[Opening DATASET CONTENT section]

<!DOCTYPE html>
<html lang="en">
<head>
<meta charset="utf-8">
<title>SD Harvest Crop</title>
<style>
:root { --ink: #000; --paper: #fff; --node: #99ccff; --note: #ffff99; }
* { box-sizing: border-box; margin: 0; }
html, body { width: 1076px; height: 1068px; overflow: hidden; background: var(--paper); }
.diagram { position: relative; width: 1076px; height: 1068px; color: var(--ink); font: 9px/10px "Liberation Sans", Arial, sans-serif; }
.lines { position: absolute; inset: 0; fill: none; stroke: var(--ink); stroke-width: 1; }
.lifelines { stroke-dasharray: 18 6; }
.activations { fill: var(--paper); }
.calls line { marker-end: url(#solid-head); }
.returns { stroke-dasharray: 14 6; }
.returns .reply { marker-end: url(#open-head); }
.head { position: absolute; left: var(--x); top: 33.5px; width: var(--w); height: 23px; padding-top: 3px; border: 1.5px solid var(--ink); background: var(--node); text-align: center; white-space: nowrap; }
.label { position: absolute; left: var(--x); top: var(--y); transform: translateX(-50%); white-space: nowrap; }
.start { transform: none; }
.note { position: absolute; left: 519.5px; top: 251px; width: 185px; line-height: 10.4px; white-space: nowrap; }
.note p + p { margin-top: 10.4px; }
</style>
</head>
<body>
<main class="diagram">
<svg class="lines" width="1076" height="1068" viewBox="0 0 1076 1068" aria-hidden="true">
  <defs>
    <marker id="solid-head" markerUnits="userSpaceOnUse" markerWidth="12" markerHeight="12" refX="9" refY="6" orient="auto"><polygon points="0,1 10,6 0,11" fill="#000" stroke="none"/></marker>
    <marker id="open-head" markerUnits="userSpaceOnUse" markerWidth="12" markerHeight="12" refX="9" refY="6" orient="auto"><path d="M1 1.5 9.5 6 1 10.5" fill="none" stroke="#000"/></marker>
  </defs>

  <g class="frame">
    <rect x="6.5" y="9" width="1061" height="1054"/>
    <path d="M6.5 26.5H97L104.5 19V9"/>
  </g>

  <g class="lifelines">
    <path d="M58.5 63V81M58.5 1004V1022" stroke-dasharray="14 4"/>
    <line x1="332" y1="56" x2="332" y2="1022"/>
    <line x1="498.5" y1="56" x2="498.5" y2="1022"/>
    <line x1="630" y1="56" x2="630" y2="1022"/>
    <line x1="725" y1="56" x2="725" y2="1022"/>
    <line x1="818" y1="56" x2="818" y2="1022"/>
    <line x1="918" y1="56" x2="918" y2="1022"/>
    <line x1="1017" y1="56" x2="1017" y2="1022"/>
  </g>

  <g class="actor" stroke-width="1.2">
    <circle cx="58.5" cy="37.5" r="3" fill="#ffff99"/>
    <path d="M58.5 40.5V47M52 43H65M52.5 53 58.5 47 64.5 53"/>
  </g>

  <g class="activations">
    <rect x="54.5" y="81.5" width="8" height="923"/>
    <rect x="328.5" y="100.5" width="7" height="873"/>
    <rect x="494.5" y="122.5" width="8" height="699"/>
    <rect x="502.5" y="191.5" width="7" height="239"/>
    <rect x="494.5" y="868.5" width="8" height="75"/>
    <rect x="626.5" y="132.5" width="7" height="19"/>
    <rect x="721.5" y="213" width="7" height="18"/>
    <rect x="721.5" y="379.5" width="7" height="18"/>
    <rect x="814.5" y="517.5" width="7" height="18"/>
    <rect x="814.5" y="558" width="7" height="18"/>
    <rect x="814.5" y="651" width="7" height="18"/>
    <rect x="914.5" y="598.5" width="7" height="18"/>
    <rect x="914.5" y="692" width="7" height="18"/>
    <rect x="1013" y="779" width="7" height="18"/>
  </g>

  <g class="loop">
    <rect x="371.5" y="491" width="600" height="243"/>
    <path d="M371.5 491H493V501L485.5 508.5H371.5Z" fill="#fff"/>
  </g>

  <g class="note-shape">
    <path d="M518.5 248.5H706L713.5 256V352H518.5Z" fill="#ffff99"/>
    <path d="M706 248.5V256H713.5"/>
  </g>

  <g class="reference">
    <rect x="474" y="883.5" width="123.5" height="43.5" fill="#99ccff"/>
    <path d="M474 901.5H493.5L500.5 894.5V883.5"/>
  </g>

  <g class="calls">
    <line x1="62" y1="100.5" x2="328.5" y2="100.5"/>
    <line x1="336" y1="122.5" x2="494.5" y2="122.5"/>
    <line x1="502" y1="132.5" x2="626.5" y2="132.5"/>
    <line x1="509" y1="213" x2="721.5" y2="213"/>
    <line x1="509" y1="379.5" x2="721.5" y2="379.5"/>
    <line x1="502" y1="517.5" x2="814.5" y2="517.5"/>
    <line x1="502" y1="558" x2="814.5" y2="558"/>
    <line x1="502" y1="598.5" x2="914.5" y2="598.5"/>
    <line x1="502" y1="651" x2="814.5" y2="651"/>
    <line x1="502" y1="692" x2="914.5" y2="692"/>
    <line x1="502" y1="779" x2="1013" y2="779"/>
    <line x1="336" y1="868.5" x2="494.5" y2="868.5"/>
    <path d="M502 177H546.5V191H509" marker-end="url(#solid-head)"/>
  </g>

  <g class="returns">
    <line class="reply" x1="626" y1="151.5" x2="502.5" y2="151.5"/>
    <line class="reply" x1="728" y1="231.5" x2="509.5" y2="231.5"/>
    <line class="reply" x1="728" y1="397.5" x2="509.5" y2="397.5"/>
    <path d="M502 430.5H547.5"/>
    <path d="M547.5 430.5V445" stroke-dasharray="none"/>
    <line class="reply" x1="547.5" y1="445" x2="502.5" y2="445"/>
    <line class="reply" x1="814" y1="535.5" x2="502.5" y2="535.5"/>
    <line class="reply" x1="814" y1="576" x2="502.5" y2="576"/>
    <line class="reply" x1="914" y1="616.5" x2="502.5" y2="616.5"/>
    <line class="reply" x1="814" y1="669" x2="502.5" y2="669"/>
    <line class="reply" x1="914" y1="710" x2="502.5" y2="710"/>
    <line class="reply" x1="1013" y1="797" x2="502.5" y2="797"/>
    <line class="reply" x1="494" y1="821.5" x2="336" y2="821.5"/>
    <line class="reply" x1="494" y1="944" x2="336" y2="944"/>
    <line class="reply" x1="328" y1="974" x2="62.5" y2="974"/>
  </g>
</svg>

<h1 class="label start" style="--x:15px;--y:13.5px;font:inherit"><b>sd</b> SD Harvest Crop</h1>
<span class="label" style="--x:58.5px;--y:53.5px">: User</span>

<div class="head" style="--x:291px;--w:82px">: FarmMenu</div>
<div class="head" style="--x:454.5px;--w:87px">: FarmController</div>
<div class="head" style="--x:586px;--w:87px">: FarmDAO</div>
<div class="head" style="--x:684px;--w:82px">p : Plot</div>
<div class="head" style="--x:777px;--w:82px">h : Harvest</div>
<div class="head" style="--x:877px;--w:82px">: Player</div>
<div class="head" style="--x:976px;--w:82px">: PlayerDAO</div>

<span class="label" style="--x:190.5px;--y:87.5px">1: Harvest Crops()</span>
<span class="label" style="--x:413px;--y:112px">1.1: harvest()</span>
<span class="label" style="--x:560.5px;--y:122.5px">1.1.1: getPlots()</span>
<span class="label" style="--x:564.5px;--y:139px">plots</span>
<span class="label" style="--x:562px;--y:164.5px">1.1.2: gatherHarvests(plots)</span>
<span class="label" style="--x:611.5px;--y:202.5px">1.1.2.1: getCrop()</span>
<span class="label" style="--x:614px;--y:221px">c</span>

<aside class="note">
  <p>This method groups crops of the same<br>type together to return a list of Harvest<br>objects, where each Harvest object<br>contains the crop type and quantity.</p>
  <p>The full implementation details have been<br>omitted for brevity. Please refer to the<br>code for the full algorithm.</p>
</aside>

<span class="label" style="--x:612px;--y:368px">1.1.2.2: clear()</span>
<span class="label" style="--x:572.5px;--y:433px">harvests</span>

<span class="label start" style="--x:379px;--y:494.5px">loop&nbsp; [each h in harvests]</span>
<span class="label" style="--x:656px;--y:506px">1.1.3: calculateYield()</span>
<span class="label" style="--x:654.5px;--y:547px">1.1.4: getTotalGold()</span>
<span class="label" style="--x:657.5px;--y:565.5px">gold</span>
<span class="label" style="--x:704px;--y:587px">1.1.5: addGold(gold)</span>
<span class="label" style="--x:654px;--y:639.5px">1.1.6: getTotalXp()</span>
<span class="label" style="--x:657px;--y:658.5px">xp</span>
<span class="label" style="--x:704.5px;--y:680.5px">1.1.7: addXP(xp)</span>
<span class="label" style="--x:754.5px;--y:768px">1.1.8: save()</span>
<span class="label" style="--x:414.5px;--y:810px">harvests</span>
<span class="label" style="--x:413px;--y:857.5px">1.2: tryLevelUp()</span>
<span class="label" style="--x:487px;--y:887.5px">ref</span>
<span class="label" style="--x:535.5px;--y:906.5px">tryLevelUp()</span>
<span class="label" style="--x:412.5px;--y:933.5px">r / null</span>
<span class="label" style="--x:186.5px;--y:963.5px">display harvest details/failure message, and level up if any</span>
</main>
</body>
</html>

[Closing DATASET CONTENT section]
[Opening DATASET CONTENT section]

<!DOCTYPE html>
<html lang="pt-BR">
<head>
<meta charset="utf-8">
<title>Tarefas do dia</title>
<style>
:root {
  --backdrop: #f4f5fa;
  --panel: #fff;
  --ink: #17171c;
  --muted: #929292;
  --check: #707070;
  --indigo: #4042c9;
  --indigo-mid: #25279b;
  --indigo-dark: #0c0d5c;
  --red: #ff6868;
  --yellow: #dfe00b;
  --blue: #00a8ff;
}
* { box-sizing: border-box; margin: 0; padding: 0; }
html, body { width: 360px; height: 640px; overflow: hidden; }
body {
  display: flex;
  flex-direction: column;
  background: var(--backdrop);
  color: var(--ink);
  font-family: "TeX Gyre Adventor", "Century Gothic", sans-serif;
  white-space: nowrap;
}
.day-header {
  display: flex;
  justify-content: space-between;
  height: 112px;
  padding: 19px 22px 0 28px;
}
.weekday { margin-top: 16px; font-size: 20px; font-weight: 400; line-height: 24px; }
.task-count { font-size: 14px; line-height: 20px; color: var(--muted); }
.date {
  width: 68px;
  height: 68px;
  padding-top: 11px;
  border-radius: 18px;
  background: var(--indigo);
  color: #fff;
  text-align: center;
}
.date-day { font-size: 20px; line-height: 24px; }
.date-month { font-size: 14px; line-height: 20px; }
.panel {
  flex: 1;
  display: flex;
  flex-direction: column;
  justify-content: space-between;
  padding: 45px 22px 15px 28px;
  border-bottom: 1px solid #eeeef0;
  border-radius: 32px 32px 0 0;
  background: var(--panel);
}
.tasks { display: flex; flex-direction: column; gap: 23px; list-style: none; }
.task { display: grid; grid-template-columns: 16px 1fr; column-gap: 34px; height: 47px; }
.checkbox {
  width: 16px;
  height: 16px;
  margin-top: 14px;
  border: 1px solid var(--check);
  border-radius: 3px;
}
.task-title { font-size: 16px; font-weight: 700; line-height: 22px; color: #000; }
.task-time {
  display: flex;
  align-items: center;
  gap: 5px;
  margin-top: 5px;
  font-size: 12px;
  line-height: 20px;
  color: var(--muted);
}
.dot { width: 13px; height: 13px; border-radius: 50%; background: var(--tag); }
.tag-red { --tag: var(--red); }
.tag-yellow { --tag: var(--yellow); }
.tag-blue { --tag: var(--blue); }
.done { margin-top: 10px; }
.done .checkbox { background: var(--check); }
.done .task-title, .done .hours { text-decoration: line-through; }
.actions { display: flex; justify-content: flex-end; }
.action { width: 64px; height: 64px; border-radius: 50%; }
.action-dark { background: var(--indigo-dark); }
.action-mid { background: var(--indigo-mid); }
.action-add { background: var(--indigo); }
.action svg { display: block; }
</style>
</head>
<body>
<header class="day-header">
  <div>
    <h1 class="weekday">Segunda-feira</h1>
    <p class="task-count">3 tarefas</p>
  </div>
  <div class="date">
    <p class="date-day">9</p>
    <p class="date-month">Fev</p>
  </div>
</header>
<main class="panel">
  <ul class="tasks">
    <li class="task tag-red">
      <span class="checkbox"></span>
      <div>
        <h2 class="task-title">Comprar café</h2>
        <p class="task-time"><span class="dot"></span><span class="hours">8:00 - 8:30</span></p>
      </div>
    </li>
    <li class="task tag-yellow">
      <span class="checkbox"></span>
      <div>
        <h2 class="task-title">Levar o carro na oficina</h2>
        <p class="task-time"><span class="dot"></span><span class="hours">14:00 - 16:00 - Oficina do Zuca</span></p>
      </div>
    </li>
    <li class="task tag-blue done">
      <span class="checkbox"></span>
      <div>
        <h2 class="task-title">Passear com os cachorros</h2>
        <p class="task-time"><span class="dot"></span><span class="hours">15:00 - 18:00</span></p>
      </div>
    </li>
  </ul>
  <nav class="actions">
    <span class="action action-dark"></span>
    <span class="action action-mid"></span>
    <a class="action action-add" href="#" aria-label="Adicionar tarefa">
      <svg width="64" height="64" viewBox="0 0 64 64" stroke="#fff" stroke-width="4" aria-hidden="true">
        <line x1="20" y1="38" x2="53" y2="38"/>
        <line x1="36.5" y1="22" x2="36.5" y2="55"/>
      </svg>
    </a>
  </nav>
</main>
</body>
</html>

[Closing DATASET CONTENT section]
[Opening DATASET CONTENT section]

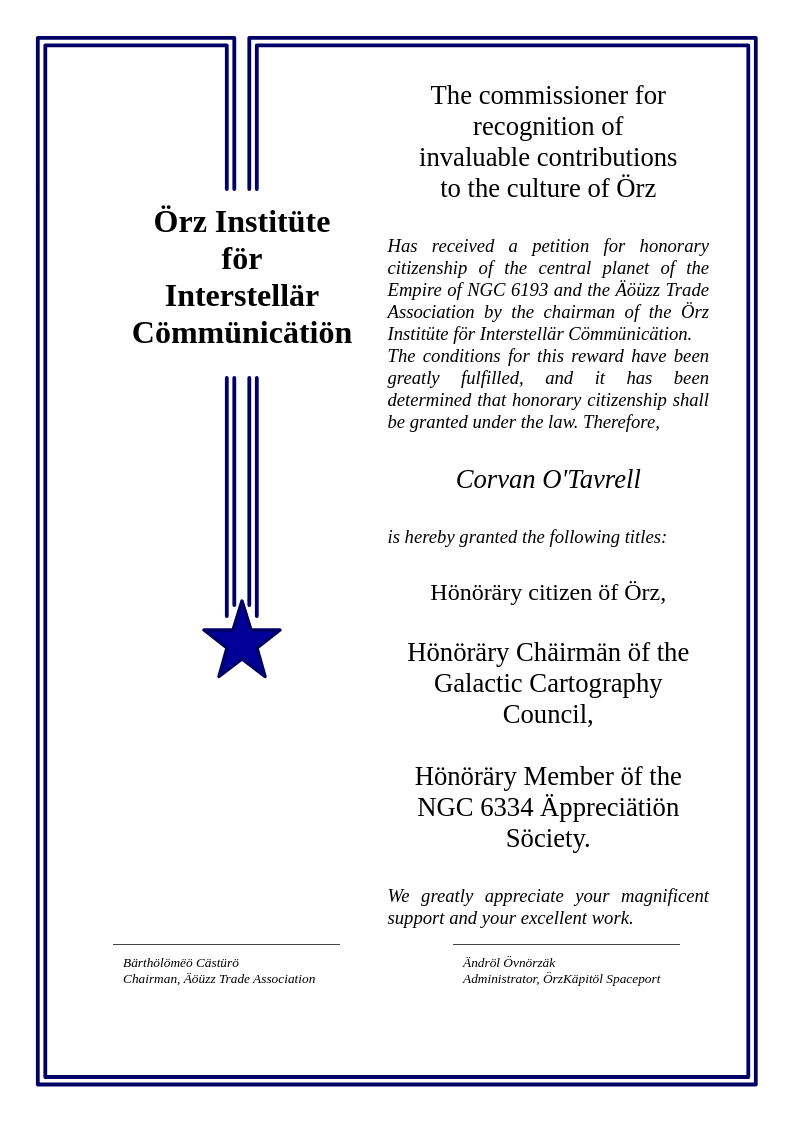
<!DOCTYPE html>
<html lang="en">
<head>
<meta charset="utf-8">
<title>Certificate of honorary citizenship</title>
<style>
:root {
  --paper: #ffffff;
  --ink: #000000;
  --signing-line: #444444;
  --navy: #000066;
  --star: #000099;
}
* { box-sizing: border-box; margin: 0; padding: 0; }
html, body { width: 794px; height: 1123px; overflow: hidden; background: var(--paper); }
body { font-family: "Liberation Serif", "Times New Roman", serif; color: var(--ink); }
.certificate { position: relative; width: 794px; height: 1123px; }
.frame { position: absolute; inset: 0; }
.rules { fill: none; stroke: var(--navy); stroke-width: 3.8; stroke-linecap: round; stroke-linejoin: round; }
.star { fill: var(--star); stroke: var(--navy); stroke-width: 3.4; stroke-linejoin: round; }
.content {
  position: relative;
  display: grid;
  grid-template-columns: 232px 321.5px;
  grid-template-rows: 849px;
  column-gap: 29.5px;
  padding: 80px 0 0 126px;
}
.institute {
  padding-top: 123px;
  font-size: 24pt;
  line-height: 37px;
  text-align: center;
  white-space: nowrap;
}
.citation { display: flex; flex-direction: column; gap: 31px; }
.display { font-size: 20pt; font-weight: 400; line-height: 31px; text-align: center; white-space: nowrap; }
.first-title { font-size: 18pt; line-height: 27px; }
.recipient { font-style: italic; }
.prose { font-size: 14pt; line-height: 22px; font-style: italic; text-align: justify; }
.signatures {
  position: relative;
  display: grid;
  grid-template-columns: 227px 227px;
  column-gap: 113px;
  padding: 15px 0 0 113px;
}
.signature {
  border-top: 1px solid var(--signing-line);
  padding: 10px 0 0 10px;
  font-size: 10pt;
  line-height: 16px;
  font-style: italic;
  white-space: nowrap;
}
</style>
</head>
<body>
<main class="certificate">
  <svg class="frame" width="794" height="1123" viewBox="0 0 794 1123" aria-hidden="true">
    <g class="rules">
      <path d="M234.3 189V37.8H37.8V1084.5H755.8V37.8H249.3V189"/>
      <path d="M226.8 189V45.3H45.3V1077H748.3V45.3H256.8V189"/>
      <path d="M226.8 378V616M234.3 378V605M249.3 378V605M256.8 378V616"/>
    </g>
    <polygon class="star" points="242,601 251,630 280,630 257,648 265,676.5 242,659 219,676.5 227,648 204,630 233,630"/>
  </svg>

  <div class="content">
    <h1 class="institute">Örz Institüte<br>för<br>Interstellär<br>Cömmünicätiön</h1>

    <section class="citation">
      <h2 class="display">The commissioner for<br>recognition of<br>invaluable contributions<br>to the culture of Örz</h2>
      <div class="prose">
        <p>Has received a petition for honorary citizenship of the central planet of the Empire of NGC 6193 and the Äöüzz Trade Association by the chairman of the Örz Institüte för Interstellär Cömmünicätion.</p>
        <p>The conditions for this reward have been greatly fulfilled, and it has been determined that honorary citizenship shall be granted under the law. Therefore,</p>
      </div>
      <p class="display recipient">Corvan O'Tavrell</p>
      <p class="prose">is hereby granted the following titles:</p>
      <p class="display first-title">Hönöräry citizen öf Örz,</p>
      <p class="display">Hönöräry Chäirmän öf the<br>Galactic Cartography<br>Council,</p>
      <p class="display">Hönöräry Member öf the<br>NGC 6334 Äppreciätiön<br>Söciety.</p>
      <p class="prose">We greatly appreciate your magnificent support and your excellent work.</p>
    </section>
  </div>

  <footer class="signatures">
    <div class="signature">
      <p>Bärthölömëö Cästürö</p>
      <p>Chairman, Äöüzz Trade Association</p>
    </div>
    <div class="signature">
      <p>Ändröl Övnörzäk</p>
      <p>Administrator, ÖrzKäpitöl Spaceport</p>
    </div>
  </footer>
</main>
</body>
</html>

[Closing DATASET CONTENT section]

● EXERCISE PROMPT:
Provide the count of lines above containing "grid", without any added words.

● SOLUTION TO THIS EXERCISE:
6